Randy T. Simmons is a political scientist who emphasizes the importance of economic reasoning to better understand public policy. He believes the study of politics cannot be separated from the study of markets. Simmons uses this framework to evaluate environmental and natural resource policies. The real challenge of the social process, as he sees it, is to design institutions that have outcomes that closely represent the wishes of individuals. He believes that markets are often the best way to achieve this objective when they are insulated from political influence.

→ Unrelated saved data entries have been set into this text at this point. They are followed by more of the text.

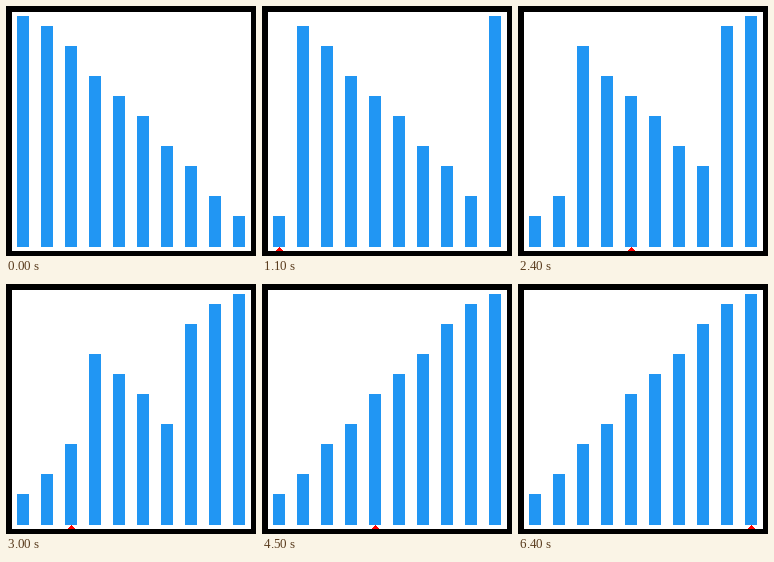
Animation, 250 px wide and 250 px high, one loop 6500 ms. Source, as an HTML page:

```html
<!DOCTYPE html>
<html lang="en">
<head>
<meta charset="utf-8">
<title>Selection sort</title>
<style>
  html, body { margin: 0; width: 100%; height: 100%; overflow: hidden; background: #000; }
  svg { display: block; width: 250px; height: 250px; shape-rendering: crispEdges; }
</style>
</head>
<body>
<svg viewBox="0 0 250 250">
  <rect x="6" y="6" width="239" height="239" fill="#fff"/>
</svg>
<script>
const STEP = 100, PITCH = 24, FLOOR = 241;
const tops = [10, 20, 40, 70, 90, 110, 140, 160, 190, 210];
const last = tops.length - 1;
const svg = document.querySelector('svg');

function add(tag, attrs) {
  const el = document.createElementNS('http://www.w3.org/2000/svg', tag);
  for (const name in attrs) el.setAttribute(name, attrs[name]);
  return svg.appendChild(el);
}

// Each state holds the bar order and the column under the pointer.
function selectionSort() {
  const order = tops.map((_, i) => i);
  const states = [];
  const record = pointer => states.push({ order: [...order], pointer });

  record(-2); // pointer off stage
  for (let i = 0; i < last; i++) {
    let min = i;
    for (let j = i; j <= last; j++) {
      if (tops[order[j]] > tops[order[min]]) min = j;
      record(j);
    }
    [order[i], order[min]] = [order[min], order[i]];
    record(i);
  }
  record(last);
  return states;
}

const states = selectionSort();

function play(el, columns) {
  const count = columns.length;
  const frames = columns.map((column, k) => ({
    offset: Math.max(0, k / count - 1e-6),
    transform: `translateX(${column * PITCH}px)`,
    easing: 'step-end'
  }));
  frames.push({ ...frames[count - 1], offset: 1 });
  el.animate(frames, { duration: count * STEP, iterations: Infinity }).startTime = 0;
}

tops.forEach((top, id) => {
  const bar = add('rect', { x: 11, y: top, width: 12, height: FLOOR - top, fill: '#2196f3' });
  play(bar, states.map(s => s.order.indexOf(id)));
});

// Pointer: four rows, 1 to 7 pixels wide
const rows = [0, 1, 2, 3].map(r => `M${17 - r} ${FLOOR + r}h${2 * r + 1}v1h${-2 * r - 1}z`);
play(add('path', { d: rows.join(''), fill: '#f00' }), states.map(s => s.pointer));
</script>
</body>
</html>
```
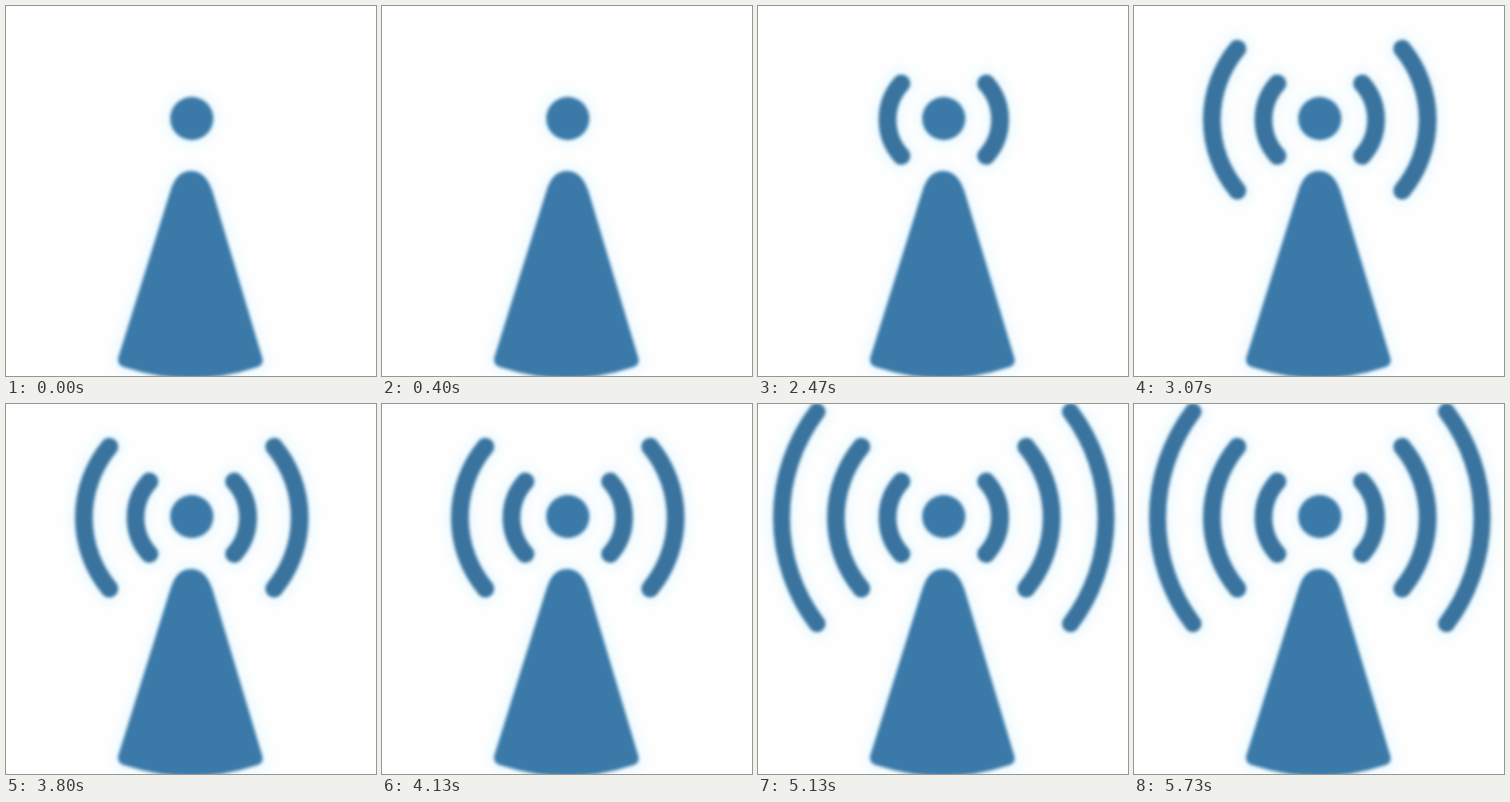
Recreate the animation shown at these times as an HTML page with a canvas. Size 480x480 px, loop 6.14 s.

```html
<!DOCTYPE html>
<html lang="en">
<head>
<meta charset="utf-8">
<title>Transmitter</title>
<style>
  html, body { margin: 0; width: 100%; height: 100%; overflow: hidden; background: #fefefe; }
  canvas { display: block; width: 100vmin; height: 100vmin; }
</style>
</head>
<body>
<canvas id="stage" width="480" height="480"></canvas>
<script>
const ctx = document.getElementById('stage').getContext('2d');
const LOOP = 6140;
const CENTER = { x: 241, y: 147 };
const BODY = '#3a79a8';
const WAVE = '#39739e';
const HALO = '#f0fbff';

// reach: distance to the bow, half: half the chord, depth: bow to chord
const waves = [
  { start: 1530, reach: 73, half: 47, depth: 18, width: 23 },
  { start: 3070, reach: 140, half: 92, depth: 33, width: 23 },
  { start: 4600, reach: 210.5, half: 137.5, depth: 46, width: 22 }
];

function wavePath({ reach, half, depth }) {
  const radius = (half * half + depth * depth) / (2 * depth);
  const angle = Math.asin(half / radius);
  const path = new Path2D();
  for (const side of [-1, 1]) {
    const arc = new Path2D();
    const turn = side < 0 ? Math.PI : 0;
    arc.arc(CENTER.x + side * (reach - radius), CENTER.y + 0.5, radius, turn - angle, turn + angle);
    path.addPath(arc);
  }
  return path;
}

const dot = new Path2D();
dot.arc(CENTER.x, 146, 28, 0, Math.PI * 2);

const cone = new Path2D(
  'M146 455 L213 241 C218 223 227 214 240 214 C253 214 262 223 268 241 ' +
  'L332 455 Q336 466 324 469 Q282 483 240 483 Q198 483 155 469 Q143 466 146 455 Z'
);

function paint(path, color, width, blur, filled) {
  ctx.filter = `blur(${blur}px)`;
  ctx.fillStyle = ctx.strokeStyle = color;
  ctx.lineWidth = width;
  if (filled) ctx.fill(path);
  if (width) ctx.stroke(path);
}

function draw(count) {
  ctx.filter = 'none';
  ctx.fillStyle = '#fefefe';
  ctx.fillRect(0, 0, 480, 480);
  ctx.lineCap = ctx.lineJoin = 'round';

  const active = waves.slice(0, count).map(wave => ({ path: wavePath(wave), width: wave.width }));
  for (const { path, width } of active) paint(path, HALO, width + 18, 5, false);
  for (const shape of [dot, cone]) paint(shape, HALO, 18, 5, true);
  for (const { path, width } of active) paint(path, WAVE, width, 2, false);
  for (const shape of [dot, cone]) paint(shape, BODY, 0, 2, true);
}

let shown = -1;
function frame(now) {
  const time = now % LOOP;
  const count = waves.filter(wave => time >= wave.start).length;
  if (count !== shown) draw(shown = count);
  requestAnimationFrame(frame);
}
frame(0);
</script>
</body>
</html>
```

Simmons current research focuses on the Endangered Species Act. He stresses that threatened and endangered species are not simply a biological problem but a social problem, since the threat to their existence is a consequence of economic and political processes. Unfortunately, the solutions presented in the Endangered Species Act have been both costly and ineffective. He believes that positive incentives are more effective than penalties. Instead of creating a burden for private property owners, Simmons proposes measures to reward owners who conserve species and habitat. He also favors decentralizing and depoliticizing conservation programs, because twenty competing answers are better than one, especially when no one knows which is the right answer. He argues this case in his forthcoming book Political Ecology: Politics, Economics and the Endangered Species Act.
His other books include Beyond Politics: Markets, Welfare and the Failure of Bureaucracy, a primer on public choice economics co-authored with William Mitchell, and The Political Economy of Customs and Culture: Informal Solutions to the Commons Problems, co-edited with Terry Anderson. Simmons has also written widely on the conservation of African elephants.

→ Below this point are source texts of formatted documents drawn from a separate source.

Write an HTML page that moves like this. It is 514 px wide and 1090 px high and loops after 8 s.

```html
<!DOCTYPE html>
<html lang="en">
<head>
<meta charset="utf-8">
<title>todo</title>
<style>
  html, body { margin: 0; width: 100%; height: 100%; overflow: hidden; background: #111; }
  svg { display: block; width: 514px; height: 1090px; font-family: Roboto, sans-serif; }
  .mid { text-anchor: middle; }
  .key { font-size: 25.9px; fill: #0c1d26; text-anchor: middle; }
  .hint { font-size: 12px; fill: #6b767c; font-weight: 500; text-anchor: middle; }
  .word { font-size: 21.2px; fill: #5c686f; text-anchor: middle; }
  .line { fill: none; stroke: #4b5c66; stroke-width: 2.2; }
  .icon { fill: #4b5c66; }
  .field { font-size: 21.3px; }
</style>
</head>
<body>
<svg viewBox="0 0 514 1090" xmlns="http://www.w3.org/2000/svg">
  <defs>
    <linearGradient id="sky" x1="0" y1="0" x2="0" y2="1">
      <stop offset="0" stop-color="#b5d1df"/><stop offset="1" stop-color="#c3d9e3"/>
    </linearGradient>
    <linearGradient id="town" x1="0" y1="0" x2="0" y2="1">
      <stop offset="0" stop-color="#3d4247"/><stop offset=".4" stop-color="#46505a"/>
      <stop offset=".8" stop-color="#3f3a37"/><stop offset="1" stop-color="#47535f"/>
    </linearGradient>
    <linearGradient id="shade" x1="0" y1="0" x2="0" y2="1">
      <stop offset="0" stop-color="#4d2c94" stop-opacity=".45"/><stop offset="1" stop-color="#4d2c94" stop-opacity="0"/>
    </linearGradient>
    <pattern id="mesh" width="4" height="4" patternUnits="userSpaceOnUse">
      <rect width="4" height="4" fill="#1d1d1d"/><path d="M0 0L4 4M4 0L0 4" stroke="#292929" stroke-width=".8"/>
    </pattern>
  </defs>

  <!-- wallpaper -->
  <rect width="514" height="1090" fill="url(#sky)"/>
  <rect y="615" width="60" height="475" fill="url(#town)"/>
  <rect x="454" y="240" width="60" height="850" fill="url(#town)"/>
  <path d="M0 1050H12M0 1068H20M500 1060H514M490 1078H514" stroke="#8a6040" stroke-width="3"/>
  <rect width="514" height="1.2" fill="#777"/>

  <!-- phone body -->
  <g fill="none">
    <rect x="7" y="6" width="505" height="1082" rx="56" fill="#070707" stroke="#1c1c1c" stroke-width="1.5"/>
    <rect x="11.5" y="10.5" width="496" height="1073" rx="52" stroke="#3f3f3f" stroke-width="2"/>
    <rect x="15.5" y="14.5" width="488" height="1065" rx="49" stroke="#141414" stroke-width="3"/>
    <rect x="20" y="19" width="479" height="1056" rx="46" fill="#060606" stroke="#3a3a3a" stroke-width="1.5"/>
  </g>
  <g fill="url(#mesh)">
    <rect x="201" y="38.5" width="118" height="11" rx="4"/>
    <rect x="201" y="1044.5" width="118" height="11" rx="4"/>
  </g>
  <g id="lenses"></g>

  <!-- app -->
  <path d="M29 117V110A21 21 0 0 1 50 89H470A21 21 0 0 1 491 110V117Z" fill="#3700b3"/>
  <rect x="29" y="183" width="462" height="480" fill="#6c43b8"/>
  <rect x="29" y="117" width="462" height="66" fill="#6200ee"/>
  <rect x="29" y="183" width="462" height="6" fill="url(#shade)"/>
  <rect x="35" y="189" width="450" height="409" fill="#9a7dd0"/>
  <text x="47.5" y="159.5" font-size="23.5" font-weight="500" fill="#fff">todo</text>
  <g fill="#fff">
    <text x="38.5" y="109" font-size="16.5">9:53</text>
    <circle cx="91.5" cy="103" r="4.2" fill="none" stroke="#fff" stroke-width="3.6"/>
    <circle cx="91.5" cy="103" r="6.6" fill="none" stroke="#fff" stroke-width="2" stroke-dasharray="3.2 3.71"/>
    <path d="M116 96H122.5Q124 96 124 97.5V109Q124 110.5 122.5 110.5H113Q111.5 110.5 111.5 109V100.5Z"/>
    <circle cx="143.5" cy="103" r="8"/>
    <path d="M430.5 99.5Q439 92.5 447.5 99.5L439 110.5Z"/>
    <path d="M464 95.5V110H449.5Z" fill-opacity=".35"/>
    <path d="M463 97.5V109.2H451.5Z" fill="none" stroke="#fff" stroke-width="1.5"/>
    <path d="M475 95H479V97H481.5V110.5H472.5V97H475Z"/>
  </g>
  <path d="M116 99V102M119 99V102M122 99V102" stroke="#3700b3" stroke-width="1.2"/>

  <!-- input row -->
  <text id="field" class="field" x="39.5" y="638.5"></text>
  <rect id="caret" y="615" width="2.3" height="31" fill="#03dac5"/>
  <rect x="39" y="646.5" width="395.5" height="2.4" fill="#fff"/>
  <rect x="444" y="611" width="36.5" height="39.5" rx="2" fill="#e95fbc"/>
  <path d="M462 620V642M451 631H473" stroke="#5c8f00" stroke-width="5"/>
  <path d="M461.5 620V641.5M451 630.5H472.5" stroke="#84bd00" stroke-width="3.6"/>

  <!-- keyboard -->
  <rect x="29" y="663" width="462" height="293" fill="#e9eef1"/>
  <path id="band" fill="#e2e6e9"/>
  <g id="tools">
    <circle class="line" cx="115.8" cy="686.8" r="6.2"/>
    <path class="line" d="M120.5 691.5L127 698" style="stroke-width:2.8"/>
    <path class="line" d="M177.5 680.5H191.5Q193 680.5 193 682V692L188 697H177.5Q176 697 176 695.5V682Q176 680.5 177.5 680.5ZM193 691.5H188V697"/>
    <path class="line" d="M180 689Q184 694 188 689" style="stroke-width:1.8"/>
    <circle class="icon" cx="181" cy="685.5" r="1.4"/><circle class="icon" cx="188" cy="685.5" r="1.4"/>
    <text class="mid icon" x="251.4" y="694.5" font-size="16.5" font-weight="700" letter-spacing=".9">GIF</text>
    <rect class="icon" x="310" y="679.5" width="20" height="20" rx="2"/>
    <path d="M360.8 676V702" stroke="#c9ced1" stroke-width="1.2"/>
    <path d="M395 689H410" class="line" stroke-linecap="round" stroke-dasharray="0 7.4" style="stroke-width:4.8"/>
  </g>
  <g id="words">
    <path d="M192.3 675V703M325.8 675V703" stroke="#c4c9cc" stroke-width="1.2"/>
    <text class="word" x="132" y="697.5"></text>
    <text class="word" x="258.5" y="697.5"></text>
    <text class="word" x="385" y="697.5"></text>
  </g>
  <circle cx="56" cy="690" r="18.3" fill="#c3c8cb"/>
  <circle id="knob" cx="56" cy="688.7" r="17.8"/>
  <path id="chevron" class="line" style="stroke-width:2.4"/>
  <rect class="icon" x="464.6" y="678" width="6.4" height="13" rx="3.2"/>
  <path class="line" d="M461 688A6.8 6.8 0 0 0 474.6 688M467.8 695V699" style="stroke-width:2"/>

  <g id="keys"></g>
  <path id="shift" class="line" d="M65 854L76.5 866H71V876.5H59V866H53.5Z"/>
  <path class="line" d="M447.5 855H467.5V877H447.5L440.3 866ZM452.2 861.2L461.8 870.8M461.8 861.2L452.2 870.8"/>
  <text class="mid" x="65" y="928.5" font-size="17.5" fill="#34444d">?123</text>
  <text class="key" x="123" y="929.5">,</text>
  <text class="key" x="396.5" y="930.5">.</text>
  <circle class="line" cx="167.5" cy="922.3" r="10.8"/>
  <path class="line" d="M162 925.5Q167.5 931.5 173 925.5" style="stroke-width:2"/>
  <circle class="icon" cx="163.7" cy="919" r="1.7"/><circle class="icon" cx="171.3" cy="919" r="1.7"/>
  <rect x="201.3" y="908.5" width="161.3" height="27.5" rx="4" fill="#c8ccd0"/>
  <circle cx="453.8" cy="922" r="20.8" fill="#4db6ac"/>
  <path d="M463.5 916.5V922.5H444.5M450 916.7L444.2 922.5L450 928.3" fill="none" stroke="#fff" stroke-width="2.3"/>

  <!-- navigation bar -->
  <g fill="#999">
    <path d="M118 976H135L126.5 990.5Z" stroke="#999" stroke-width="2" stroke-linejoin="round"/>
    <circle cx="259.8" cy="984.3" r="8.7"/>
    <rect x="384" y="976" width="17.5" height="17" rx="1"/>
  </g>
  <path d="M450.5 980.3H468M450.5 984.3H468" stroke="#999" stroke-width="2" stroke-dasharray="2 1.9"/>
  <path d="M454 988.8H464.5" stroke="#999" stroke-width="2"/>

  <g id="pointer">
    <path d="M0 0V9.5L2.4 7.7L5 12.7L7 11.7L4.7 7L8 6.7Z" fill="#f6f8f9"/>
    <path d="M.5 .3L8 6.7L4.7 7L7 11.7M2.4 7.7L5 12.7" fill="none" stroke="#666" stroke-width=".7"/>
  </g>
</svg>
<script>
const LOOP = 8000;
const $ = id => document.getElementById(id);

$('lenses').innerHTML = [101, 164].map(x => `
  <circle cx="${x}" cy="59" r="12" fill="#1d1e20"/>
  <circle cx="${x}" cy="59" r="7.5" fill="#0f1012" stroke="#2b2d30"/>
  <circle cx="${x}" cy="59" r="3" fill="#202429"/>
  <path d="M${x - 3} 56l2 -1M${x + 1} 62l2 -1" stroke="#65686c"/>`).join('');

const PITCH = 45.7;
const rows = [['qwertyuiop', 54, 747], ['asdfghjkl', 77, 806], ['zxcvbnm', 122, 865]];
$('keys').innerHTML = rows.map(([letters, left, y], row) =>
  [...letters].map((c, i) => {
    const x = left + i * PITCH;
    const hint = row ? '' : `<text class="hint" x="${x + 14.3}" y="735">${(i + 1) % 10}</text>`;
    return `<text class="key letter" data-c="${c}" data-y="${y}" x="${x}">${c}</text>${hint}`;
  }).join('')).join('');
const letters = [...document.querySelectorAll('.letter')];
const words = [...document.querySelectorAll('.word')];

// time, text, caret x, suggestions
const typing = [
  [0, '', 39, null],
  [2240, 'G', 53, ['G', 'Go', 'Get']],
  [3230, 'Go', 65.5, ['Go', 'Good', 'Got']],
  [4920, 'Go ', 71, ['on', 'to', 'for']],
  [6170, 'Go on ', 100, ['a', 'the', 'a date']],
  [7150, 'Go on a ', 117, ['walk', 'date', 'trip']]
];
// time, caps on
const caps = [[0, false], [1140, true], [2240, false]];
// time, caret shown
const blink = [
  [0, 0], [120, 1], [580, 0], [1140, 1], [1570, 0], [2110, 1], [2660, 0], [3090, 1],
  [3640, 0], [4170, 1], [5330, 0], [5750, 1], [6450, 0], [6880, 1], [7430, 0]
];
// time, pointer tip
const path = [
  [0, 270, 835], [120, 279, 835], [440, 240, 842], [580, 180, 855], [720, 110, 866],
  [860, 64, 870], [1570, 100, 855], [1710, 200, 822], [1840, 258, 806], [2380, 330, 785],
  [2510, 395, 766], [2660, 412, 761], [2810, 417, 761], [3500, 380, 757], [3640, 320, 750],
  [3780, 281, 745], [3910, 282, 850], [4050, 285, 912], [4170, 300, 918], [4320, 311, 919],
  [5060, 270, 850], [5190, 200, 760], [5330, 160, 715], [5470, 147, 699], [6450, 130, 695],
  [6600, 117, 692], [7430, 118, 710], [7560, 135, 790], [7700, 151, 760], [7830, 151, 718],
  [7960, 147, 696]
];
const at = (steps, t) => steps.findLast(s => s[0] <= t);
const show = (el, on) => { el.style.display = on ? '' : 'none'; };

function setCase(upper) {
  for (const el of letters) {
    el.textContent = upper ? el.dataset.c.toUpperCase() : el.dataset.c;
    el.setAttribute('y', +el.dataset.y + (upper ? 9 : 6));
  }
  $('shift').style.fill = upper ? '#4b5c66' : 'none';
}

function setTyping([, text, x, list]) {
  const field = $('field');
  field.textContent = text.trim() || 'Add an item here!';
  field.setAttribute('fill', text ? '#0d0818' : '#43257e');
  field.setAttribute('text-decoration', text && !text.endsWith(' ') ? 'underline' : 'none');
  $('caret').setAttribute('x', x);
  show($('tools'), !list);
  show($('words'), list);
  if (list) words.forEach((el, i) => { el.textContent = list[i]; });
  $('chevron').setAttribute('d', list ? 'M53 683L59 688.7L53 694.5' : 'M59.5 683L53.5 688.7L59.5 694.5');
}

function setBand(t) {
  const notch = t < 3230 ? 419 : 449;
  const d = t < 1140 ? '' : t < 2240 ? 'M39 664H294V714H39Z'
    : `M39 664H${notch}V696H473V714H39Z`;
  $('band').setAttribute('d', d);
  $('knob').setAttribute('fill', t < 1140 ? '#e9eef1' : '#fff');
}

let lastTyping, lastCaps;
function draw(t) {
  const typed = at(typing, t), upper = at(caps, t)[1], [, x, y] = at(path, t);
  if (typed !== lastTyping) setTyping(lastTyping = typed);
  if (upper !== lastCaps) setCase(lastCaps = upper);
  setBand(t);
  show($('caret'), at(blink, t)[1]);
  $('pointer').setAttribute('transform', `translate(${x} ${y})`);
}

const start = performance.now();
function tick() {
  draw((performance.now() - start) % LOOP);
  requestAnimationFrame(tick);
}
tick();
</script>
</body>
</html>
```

Simmons is above all a teacher, and many of his students have gone on to have key roles as congressional and executive-branch staff members in Washington, D.C. Because of his knowledge of the political scene, Simmons oversees PERC's congressional staff briefings.
Simmons received his Ph.D. in political science from the University of Oregon in 1980. He is currently the chairman of the political science department at Utah State University, where he has been honored three times by the College of Humanities, Arts, and Social Sciences as researcher of the year. Also at Utah State University, he is the director of the Institute of Political Economy. Simmons is a senior scholar with the Competitive Enterprise Institute in Washington, D.C.
He makes his home in Providence, Utah, where he serves on the city council and, together with his students, developed a guide for communities to contract out (that is, privatize) local services. In his spare time, Simmons enjoys backpacking with his wife and three children, and for years he has been a dedicated coach for his sons baseball teams.
Simmons' current research analyzes the Endangered Species Act. In the forthcoming book, Political Ecology: Politics, Economics and the Endangered Species Act, he argues in favor of rewarding private property owners for good conservation instead of creating a burden for owners of endangered species habitat.